One of the most significant issues I encountered with MyMind was related to its import functionality. Unfortunately, the service does not offer any options for importing content, and instead recommends starting afresh with their platform. This posed a significant challenge for me, as I already had a well-organized library of content that I was eager to use with MyMind. Unfortunately, moving to MyMind meant that I would have to either give up my existing bookmarks or continue to use two separate apps simultaneously, which was far from ideal. As a result, I found this aspect of the service to be quite frustrating and not well-suited to users who already have an established library of content.

I decided not to switch to MyMind due to the underwhelming performance of its auto-tagging feature and lack of import options. Given the subscription fee, I found that the free version of Raindrop provided better value and more robust functionality compared to MyMind.

To make MyMind more user-friendly and seamless for all types of users, the developers should focus more on enhancing the functionality and practicality of the service, rather than just the design. A more customizable homepage layout and an indicator to differentiate between newly added and processed items would be highly beneficial for users who have to manually process items. Additionally, MyMind should ensure that both automatically generated and manually added tags are displayed for each item. By addressing these issues, MyMind could significantly improve the user experience and better meet the needs of its users.

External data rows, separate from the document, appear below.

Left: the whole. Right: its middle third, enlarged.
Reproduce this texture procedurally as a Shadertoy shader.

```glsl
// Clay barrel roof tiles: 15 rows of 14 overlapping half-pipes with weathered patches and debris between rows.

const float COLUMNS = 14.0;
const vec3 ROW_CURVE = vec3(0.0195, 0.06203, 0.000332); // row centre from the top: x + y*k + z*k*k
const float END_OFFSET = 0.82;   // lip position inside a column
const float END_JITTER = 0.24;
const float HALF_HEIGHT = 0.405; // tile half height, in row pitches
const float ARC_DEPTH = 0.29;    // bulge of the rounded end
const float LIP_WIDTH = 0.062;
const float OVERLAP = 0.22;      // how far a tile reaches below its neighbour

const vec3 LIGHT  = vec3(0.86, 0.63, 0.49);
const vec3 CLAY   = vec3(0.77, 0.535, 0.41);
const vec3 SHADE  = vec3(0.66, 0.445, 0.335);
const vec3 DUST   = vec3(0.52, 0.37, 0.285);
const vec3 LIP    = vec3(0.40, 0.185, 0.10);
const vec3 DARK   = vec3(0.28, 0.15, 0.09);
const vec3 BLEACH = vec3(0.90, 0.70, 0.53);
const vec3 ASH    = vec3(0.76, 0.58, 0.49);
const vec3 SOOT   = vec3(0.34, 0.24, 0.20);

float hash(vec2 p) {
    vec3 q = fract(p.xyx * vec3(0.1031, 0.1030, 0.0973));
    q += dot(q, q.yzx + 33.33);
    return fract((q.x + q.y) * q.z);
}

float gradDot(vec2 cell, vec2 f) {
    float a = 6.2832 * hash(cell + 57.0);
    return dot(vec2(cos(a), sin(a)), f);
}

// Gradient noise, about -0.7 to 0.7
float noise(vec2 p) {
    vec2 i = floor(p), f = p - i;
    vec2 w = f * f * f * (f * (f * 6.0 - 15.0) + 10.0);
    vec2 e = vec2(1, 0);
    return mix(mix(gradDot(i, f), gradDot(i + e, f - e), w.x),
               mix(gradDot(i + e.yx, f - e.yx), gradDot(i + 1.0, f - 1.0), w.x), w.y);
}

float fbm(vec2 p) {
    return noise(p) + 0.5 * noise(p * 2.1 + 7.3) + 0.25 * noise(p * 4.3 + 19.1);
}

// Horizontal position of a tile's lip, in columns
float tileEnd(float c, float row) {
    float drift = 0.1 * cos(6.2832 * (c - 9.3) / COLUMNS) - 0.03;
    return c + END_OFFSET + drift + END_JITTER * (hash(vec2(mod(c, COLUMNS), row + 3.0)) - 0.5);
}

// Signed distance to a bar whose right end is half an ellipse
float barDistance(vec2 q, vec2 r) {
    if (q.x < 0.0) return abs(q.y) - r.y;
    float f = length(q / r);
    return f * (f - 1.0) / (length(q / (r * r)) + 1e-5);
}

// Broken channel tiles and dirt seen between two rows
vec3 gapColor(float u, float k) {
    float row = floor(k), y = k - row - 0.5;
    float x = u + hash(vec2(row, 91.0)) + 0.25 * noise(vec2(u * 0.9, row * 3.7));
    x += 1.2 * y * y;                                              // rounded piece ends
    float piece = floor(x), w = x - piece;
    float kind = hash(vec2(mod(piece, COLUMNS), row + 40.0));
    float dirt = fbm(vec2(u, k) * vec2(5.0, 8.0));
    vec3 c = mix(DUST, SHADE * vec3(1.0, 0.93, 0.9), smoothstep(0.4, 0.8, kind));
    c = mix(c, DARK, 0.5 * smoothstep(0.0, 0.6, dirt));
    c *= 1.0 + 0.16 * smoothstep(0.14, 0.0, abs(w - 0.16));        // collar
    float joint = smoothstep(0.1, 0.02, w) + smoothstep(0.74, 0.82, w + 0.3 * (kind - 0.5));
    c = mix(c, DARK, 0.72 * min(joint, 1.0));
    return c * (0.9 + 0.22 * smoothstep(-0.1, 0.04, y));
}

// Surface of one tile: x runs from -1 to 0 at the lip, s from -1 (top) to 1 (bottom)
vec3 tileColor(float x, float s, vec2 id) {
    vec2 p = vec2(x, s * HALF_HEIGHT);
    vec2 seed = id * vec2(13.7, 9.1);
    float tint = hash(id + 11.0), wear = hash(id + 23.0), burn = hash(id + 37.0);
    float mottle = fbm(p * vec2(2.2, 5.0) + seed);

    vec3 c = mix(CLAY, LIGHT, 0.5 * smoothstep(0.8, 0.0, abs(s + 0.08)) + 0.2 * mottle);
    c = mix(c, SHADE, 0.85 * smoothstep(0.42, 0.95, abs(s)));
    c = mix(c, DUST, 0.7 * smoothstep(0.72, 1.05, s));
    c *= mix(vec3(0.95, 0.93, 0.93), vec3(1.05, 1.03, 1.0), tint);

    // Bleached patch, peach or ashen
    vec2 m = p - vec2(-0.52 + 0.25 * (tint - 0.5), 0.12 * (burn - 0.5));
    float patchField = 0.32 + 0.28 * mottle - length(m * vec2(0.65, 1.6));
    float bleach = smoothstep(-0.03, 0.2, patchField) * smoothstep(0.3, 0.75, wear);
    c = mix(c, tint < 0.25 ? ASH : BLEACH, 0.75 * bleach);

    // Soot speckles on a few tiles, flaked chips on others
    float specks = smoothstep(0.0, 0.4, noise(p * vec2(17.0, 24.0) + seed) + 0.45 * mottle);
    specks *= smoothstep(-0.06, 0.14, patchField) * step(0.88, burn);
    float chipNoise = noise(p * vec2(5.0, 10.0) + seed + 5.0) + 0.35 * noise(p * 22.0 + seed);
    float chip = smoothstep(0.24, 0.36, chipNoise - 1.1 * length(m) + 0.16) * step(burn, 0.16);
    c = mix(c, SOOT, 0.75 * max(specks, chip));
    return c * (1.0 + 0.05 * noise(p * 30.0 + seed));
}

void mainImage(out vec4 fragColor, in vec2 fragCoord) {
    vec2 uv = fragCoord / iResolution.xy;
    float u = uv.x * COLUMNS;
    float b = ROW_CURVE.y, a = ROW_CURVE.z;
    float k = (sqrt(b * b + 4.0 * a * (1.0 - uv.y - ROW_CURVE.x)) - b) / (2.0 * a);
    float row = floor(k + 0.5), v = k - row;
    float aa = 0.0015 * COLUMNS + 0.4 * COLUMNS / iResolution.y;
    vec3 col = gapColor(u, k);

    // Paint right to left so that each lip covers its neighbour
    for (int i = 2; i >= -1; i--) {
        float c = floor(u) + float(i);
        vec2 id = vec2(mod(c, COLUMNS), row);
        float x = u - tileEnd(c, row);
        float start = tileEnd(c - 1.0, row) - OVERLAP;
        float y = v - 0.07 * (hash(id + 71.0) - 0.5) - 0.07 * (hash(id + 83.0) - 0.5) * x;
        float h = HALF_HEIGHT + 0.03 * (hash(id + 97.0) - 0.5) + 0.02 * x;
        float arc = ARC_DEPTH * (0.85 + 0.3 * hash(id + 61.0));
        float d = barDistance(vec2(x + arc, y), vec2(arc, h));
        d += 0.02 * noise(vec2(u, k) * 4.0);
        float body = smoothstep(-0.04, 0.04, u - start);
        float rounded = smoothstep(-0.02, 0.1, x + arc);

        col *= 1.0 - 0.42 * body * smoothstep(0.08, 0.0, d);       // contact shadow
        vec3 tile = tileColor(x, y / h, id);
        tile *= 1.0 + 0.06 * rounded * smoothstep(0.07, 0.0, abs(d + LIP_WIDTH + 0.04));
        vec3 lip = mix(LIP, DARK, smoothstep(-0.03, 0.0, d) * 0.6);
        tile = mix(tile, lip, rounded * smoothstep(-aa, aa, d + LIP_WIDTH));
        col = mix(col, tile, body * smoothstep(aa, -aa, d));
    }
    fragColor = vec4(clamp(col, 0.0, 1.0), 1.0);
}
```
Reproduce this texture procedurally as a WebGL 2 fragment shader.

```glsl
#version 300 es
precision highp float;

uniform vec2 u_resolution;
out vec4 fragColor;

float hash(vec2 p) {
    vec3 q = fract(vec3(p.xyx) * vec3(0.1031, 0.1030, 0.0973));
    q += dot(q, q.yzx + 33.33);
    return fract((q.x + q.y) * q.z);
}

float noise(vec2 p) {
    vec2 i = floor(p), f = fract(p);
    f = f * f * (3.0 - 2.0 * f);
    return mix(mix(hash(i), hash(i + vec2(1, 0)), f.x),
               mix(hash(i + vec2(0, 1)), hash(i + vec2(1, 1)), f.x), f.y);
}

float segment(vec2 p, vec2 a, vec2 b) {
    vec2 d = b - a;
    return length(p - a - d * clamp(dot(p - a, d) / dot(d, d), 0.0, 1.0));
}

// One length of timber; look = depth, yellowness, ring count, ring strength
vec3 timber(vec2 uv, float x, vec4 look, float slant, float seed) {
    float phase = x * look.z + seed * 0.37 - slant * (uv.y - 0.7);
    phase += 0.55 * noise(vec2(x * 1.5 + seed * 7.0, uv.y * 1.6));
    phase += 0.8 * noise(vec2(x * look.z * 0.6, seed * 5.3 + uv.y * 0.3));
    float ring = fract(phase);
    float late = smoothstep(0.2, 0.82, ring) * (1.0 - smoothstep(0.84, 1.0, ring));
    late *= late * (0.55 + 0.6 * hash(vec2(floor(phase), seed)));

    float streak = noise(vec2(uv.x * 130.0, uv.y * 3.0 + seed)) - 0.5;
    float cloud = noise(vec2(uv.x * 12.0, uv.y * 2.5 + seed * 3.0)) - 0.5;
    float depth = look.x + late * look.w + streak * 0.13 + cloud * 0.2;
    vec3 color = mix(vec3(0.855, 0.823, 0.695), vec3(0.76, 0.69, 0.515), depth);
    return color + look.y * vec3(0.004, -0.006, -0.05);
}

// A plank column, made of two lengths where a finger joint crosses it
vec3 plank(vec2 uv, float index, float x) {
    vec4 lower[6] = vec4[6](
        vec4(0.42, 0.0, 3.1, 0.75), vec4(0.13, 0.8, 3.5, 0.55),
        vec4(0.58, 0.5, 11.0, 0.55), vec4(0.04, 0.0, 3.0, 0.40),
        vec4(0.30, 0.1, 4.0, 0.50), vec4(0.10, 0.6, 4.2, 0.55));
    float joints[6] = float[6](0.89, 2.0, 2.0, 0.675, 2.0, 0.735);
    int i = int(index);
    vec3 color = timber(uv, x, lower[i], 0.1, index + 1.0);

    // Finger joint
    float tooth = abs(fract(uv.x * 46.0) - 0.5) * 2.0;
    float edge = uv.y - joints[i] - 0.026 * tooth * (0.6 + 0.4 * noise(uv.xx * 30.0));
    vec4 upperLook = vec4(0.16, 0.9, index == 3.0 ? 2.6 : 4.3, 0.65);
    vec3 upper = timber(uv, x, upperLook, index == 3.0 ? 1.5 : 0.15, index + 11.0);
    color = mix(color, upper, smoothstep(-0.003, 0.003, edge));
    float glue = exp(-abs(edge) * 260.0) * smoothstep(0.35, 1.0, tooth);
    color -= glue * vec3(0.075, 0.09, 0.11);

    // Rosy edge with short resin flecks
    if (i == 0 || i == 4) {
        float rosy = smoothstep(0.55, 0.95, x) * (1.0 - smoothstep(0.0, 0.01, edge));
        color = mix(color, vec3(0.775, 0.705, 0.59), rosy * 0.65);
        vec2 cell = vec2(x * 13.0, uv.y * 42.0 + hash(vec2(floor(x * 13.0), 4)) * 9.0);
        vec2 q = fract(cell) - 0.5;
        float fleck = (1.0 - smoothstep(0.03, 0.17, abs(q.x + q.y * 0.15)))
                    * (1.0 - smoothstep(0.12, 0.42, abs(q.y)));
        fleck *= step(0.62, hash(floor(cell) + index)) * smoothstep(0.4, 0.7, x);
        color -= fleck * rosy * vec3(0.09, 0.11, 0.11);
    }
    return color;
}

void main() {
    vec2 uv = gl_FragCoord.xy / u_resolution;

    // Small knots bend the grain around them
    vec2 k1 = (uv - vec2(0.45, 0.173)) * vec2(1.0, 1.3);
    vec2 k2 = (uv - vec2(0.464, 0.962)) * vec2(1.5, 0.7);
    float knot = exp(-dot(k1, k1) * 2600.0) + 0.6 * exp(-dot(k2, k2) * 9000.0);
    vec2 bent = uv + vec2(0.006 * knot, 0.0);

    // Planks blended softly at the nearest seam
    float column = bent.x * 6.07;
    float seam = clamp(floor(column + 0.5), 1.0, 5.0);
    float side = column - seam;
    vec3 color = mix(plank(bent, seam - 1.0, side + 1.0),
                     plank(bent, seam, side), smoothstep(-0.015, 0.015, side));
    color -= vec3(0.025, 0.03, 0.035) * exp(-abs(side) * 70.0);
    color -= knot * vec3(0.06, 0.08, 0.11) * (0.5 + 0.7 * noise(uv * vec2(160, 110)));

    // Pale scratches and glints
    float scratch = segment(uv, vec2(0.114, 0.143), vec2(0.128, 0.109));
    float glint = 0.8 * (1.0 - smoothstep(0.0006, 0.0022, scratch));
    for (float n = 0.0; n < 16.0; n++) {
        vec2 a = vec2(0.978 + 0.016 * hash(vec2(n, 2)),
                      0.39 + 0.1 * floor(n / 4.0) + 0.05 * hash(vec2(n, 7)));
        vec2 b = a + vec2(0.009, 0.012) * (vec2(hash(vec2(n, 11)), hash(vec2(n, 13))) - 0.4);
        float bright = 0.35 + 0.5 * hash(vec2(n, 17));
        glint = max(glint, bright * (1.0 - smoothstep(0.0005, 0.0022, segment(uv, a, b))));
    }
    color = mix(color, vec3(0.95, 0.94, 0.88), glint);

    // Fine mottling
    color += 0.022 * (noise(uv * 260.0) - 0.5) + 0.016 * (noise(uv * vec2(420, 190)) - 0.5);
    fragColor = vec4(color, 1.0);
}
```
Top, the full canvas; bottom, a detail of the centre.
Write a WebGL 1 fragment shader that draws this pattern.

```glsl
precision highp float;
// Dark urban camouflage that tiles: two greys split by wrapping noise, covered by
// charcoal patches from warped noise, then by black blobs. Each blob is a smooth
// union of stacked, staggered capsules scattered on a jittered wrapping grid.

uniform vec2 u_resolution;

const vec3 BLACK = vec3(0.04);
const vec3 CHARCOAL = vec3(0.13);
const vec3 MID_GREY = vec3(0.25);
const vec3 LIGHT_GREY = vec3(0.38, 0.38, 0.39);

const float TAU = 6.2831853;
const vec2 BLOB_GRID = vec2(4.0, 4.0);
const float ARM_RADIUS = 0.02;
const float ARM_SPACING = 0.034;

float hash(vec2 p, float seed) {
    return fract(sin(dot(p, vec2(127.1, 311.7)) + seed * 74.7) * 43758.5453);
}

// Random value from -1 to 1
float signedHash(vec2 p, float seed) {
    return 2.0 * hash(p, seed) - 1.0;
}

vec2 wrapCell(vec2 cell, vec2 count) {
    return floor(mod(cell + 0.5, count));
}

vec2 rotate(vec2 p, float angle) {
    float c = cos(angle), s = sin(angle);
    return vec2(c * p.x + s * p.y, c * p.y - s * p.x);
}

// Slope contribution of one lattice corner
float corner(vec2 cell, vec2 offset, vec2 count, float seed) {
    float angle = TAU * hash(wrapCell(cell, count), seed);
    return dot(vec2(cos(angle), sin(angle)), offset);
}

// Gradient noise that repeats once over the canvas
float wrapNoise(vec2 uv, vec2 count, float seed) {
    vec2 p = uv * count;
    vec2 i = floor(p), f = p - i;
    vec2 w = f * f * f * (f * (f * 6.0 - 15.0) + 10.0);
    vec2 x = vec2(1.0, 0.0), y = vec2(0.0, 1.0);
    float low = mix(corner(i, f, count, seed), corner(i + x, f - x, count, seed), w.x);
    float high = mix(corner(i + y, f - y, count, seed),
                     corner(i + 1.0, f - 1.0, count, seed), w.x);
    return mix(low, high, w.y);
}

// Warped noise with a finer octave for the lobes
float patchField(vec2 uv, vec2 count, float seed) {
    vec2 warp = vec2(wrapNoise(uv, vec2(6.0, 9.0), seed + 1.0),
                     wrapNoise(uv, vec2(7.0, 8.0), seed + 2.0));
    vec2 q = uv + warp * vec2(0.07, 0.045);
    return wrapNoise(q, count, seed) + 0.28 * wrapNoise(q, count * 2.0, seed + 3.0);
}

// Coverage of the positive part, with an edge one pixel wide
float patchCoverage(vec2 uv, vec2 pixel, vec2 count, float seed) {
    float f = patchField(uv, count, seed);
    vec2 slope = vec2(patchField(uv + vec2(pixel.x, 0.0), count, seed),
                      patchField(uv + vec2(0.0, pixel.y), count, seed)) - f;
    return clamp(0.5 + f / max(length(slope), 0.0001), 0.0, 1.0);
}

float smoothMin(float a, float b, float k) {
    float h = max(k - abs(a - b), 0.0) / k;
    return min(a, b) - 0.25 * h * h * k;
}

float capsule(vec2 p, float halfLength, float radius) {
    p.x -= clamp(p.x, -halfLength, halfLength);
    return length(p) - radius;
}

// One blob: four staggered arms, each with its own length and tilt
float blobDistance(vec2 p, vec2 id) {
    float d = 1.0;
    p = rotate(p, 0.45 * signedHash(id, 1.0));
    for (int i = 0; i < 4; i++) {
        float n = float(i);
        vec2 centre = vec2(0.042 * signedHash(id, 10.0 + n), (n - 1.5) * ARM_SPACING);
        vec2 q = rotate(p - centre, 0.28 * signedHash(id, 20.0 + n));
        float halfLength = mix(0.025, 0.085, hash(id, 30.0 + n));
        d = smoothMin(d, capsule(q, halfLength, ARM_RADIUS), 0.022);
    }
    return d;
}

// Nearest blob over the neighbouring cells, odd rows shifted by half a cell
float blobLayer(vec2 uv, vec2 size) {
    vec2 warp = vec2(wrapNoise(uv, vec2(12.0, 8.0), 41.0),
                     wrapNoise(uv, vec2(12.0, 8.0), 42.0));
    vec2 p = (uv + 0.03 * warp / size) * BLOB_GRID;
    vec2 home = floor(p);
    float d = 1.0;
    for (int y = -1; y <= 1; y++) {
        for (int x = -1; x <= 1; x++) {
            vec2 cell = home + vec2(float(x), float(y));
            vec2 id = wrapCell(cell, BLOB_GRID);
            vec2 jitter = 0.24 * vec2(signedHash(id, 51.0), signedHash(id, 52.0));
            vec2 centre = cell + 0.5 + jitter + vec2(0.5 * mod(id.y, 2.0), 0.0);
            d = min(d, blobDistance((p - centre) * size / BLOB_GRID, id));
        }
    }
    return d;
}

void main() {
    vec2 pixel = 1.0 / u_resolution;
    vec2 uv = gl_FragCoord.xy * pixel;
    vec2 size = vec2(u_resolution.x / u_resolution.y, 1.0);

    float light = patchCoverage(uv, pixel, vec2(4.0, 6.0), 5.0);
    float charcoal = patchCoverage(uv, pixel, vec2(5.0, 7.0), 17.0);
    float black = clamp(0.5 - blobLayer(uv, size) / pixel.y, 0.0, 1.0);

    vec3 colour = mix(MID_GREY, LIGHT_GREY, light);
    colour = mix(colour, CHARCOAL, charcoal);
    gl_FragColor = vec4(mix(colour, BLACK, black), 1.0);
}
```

I have been following MyMind's development for over a year and have noticed significant growth and feature enhancements that improve its overall functionality. Despite my reservations, I am impressed by the progress made by the team behind the app. Moving forward, I hope that they continue to iterate and improve the service's functionality to make it more user-friendly. As a result, I am keen to follow MyMind's roadmap and see where it takes the app. If the developers can address the issues, I am open to switching to MyMind in the future.